EXTRACTED MATERIAL START

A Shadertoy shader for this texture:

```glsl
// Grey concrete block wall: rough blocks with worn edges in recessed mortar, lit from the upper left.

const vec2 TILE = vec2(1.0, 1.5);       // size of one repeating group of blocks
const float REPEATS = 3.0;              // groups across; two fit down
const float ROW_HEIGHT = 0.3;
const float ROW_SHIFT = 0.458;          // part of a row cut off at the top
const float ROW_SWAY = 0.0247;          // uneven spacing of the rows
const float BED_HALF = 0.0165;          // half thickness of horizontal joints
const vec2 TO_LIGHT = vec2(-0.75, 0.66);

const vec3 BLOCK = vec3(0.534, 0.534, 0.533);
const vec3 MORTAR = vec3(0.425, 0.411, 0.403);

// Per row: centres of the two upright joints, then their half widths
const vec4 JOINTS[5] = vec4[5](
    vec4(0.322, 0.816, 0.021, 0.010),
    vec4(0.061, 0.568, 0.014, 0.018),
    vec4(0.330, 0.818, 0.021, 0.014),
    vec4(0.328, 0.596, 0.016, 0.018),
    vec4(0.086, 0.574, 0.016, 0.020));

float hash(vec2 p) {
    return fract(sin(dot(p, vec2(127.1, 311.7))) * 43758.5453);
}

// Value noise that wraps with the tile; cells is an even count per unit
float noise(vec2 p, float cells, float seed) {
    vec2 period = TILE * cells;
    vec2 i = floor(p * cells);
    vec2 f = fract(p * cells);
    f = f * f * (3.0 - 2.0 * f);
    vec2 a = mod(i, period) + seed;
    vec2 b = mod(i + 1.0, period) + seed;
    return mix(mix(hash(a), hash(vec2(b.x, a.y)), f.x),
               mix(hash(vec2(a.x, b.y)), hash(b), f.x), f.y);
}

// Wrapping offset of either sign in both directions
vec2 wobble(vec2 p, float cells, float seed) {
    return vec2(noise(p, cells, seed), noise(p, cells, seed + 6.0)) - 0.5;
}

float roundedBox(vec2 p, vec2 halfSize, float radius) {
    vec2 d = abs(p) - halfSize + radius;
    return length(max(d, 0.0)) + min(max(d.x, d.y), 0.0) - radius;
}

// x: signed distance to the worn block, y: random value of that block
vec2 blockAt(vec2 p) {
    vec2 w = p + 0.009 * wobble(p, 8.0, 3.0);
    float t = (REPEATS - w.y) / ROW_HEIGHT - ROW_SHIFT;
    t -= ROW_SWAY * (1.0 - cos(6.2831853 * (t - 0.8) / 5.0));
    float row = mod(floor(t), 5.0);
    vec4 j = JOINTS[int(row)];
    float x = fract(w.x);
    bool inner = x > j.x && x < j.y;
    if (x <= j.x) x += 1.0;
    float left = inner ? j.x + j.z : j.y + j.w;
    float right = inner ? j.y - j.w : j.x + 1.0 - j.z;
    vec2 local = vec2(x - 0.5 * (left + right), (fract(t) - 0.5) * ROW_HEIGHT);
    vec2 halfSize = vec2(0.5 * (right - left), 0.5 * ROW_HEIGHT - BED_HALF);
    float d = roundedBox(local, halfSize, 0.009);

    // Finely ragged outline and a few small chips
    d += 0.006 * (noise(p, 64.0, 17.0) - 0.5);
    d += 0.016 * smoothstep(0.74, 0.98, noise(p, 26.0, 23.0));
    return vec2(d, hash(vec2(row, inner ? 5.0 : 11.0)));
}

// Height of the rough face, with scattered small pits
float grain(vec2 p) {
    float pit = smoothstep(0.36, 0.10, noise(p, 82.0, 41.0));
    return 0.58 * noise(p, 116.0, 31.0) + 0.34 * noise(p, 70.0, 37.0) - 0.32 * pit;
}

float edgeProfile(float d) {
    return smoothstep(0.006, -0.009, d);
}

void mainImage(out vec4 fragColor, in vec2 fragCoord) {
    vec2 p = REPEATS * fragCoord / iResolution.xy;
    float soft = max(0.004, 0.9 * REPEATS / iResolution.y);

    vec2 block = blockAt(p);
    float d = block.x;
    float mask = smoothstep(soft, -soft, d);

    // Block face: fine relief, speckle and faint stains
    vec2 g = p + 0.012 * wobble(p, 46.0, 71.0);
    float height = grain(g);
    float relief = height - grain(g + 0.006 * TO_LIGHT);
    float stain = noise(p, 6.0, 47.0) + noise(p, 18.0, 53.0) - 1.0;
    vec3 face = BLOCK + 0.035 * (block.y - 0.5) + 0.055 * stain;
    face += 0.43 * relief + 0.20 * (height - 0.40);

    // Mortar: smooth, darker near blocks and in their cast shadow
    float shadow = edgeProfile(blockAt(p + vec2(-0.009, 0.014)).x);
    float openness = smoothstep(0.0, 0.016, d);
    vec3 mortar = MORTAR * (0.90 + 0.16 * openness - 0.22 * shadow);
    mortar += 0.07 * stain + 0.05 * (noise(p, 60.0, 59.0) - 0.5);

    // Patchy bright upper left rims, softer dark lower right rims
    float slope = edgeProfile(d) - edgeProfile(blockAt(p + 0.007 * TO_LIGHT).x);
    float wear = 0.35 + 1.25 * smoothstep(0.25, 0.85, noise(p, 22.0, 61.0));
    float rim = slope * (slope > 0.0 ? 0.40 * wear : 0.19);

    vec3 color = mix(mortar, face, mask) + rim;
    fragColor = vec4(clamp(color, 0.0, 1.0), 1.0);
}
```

EXTRACTED MATERIAL END

Please output every record exactly as it appears.

A Shadertoy shader for this texture:

```glsl
// Grey concrete block wall: rough blocks with worn edges in recessed mortar, lit from the upper left.

const vec2 TILE = vec2(1.0, 1.5);       // size of one repeating group of blocks
const float REPEATS = 3.0;              // groups across; two fit down
const float ROW_HEIGHT = 0.3;
const float ROW_SHIFT = 0.458;          // part of a row cut off at the top
const float ROW_SWAY = 0.0247;          // uneven spacing of the rows
const float BED_HALF = 0.0165;          // half thickness of horizontal joints
const vec2 TO_LIGHT = vec2(-0.75, 0.66);

const vec3 BLOCK = vec3(0.534, 0.534, 0.533);
const vec3 MORTAR = vec3(0.425, 0.411, 0.403);

// Per row: centres of the two upright joints, then their half widths
const vec4 JOINTS[5] = vec4[5](
    vec4(0.322, 0.816, 0.021, 0.010),
    vec4(0.061, 0.568, 0.014, 0.018),
    vec4(0.330, 0.818, 0.021, 0.014),
    vec4(0.328, 0.596, 0.016, 0.018),
    vec4(0.086, 0.574, 0.016, 0.020));

float hash(vec2 p) {
    return fract(sin(dot(p, vec2(127.1, 311.7))) * 43758.5453);
}

// Value noise that wraps with the tile; cells is an even count per unit
float noise(vec2 p, float cells, float seed) {
    vec2 period = TILE * cells;
    vec2 i = floor(p * cells);
    vec2 f = fract(p * cells);
    f = f * f * (3.0 - 2.0 * f);
    vec2 a = mod(i, period) + seed;
    vec2 b = mod(i + 1.0, period) + seed;
    return mix(mix(hash(a), hash(vec2(b.x, a.y)), f.x),
               mix(hash(vec2(a.x, b.y)), hash(b), f.x), f.y);
}

// Wrapping offset of either sign in both directions
vec2 wobble(vec2 p, float cells, float seed) {
    return vec2(noise(p, cells, seed), noise(p, cells, seed + 6.0)) - 0.5;
}

float roundedBox(vec2 p, vec2 halfSize, float radius) {
    vec2 d = abs(p) - halfSize + radius;
    return length(max(d, 0.0)) + min(max(d.x, d.y), 0.0) - radius;
}

// x: signed distance to the worn block, y: random value of that block
vec2 blockAt(vec2 p) {
    vec2 w = p + 0.009 * wobble(p, 8.0, 3.0);
    float t = (REPEATS - w.y) / ROW_HEIGHT - ROW_SHIFT;
    t -= ROW_SWAY * (1.0 - cos(6.2831853 * (t - 0.8) / 5.0));
    float row = mod(floor(t), 5.0);
    vec4 j = JOINTS[int(row)];
    float x = fract(w.x);
    bool inner = x > j.x && x < j.y;
    if (x <= j.x) x += 1.0;
    float left = inner ? j.x + j.z : j.y + j.w;
    float right = inner ? j.y - j.w : j.x + 1.0 - j.z;
    vec2 local = vec2(x - 0.5 * (left + right), (fract(t) - 0.5) * ROW_HEIGHT);
    vec2 halfSize = vec2(0.5 * (right - left), 0.5 * ROW_HEIGHT - BED_HALF);
    float d = roundedBox(local, halfSize, 0.009);

    // Finely ragged outline and a few small chips
    d += 0.006 * (noise(p, 64.0, 17.0) - 0.5);
    d += 0.016 * smoothstep(0.74, 0.98, noise(p, 26.0, 23.0));
    return vec2(d, hash(vec2(row, inner ? 5.0 : 11.0)));
}

// Height of the rough face, with scattered small pits
float grain(vec2 p) {
    float pit = smoothstep(0.36, 0.10, noise(p, 82.0, 41.0));
    return 0.58 * noise(p, 116.0, 31.0) + 0.34 * noise(p, 70.0, 37.0) - 0.32 * pit;
}

float edgeProfile(float d) {
    return smoothstep(0.006, -0.009, d);
}

void mainImage(out vec4 fragColor, in vec2 fragCoord) {
    vec2 p = REPEATS * fragCoord / iResolution.xy;
    float soft = max(0.004, 0.9 * REPEATS / iResolution.y);

    vec2 block = blockAt(p);
    float d = block.x;
    float mask = smoothstep(soft, -soft, d);

    // Block face: fine relief, speckle and faint stains
    vec2 g = p + 0.012 * wobble(p, 46.0, 71.0);
    float height = grain(g);
    float relief = height - grain(g + 0.006 * TO_LIGHT);
    float stain = noise(p, 6.0, 47.0) + noise(p, 18.0, 53.0) - 1.0;
    vec3 face = BLOCK + 0.035 * (block.y - 0.5) + 0.055 * stain;
    face += 0.43 * relief + 0.20 * (height - 0.40);

    // Mortar: smooth, darker near blocks and in their cast shadow
    float shadow = edgeProfile(blockAt(p + vec2(-0.009, 0.014)).x);
    float openness = smoothstep(0.0, 0.016, d);
    vec3 mortar = MORTAR * (0.90 + 0.16 * openness - 0.22 * shadow);
    mortar += 0.07 * stain + 0.05 * (noise(p, 60.0, 59.0) - 0.5);

    // Patchy bright upper left rims, softer dark lower right rims
    float slope = edgeProfile(d) - edgeProfile(blockAt(p + 0.007 * TO_LIGHT).x);
    float wear = 0.35 + 1.25 * smoothstep(0.25, 0.85, noise(p, 22.0, 61.0));
    float rim = slope * (slope > 0.0 ? 0.40 * wear : 0.19);

    vec3 color = mix(mortar, face, mask) + rim;
    fragColor = vec4(clamp(color, 0.0, 1.0), 1.0);
}
```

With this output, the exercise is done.